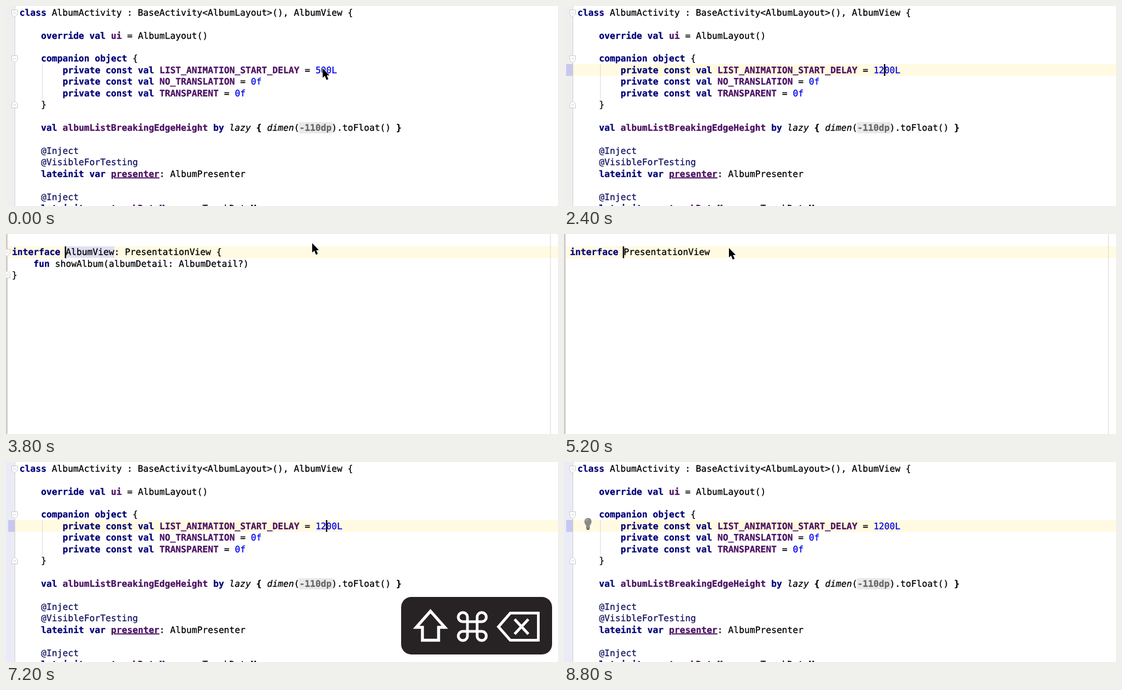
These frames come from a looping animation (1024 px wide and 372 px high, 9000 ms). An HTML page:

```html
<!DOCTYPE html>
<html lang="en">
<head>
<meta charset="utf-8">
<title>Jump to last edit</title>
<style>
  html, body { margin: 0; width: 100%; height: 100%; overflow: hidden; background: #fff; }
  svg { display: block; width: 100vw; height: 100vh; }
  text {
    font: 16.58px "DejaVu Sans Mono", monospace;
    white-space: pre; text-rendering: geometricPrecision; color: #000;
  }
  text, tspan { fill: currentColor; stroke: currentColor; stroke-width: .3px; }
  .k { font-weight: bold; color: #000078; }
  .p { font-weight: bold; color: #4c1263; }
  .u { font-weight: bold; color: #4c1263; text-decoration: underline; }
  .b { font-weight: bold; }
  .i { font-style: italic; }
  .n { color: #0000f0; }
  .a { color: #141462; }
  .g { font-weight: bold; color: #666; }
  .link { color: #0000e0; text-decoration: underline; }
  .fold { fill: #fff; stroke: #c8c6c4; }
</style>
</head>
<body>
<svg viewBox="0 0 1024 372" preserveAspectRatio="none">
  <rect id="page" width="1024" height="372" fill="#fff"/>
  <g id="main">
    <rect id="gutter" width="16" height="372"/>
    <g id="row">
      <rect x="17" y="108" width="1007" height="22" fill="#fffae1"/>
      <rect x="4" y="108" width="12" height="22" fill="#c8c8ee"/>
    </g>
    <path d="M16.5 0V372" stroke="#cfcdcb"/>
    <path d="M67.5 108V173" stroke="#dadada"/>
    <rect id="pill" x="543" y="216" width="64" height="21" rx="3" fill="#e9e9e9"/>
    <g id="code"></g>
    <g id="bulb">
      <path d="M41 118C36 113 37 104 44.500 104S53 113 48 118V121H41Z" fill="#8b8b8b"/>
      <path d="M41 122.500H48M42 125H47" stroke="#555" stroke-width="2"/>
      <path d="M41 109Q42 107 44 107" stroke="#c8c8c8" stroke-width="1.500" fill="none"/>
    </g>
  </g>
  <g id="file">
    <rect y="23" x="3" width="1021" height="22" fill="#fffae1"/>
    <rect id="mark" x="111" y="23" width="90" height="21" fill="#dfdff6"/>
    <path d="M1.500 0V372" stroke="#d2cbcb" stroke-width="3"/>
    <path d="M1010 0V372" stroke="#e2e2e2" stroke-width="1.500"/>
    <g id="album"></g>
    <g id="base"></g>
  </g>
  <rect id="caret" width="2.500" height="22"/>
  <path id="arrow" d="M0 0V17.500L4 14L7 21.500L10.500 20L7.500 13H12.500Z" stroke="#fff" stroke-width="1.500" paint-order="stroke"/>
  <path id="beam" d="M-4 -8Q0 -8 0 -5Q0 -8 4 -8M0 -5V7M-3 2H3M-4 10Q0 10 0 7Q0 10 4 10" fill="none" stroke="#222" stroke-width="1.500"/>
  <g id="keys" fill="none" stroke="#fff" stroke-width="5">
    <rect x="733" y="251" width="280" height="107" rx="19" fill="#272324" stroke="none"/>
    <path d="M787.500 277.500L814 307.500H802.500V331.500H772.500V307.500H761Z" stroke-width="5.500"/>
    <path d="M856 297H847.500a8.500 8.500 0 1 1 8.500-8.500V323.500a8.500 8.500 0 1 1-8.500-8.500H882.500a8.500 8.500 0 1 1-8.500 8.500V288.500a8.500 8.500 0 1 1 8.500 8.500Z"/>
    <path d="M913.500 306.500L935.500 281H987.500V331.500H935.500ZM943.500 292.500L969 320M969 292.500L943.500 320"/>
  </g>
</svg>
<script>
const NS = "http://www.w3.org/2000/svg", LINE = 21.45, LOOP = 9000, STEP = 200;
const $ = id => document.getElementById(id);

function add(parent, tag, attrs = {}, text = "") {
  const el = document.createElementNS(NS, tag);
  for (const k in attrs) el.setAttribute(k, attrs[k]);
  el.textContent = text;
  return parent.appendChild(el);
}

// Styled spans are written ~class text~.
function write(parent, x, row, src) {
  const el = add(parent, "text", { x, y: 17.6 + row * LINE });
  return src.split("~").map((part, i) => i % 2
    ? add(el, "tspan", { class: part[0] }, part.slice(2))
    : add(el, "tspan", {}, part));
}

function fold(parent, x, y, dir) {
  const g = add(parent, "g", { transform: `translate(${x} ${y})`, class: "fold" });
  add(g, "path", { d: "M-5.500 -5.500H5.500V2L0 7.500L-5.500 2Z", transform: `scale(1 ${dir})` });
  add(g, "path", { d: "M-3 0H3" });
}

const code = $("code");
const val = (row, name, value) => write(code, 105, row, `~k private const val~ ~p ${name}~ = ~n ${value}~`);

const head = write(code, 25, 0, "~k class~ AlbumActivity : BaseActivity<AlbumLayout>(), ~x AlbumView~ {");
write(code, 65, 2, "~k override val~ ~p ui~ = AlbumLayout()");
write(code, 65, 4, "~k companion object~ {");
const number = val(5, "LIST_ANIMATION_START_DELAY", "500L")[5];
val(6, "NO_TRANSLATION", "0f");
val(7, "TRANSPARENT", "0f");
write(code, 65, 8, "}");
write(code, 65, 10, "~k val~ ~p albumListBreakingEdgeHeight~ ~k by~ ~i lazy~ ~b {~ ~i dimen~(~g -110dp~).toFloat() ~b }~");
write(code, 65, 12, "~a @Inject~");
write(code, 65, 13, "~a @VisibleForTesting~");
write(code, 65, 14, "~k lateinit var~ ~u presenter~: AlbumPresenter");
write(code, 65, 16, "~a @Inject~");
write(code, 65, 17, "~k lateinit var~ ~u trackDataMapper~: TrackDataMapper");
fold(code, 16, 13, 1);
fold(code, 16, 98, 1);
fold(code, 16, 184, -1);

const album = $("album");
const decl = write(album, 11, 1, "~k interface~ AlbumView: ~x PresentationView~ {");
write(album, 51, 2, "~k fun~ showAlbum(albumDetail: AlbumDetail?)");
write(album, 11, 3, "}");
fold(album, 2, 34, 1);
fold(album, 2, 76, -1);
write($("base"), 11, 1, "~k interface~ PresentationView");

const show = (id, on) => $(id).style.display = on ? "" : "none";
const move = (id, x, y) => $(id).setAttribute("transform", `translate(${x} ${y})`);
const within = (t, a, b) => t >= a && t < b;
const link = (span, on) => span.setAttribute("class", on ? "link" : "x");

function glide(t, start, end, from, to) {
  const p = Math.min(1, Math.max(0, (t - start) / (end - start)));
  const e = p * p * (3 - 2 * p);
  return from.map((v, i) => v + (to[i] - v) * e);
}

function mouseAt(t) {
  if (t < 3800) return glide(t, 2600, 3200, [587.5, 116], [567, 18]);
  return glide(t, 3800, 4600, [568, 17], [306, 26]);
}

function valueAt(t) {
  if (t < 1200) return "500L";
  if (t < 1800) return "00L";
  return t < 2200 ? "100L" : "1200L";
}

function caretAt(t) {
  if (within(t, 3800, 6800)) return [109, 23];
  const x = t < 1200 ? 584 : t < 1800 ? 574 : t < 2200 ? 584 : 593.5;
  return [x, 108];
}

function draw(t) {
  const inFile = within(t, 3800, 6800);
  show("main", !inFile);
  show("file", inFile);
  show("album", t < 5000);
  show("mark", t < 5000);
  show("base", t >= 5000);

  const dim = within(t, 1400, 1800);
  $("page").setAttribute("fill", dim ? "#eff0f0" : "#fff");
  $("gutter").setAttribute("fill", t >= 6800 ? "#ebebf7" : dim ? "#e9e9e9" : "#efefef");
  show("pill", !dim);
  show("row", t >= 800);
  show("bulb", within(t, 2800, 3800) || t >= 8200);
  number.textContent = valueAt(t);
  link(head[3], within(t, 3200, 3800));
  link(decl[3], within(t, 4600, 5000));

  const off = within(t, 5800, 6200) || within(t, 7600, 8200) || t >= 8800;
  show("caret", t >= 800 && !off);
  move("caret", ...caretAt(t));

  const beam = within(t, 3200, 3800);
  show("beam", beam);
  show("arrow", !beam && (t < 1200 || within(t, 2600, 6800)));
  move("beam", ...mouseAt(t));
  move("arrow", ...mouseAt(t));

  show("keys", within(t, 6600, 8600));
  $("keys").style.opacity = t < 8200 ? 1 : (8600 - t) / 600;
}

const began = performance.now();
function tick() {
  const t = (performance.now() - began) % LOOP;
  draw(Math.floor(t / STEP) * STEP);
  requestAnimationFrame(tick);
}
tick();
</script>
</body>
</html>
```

Goal of the exercise:
Search the data for the string "part" and copy every line where it appears.

Solution to the exercise:
  return src.split("~").map((part, i) => i % 2
    ? add(el, "tspan", { class: part[0] }, part.slice(2))
    : add(el, "tspan", {}, part));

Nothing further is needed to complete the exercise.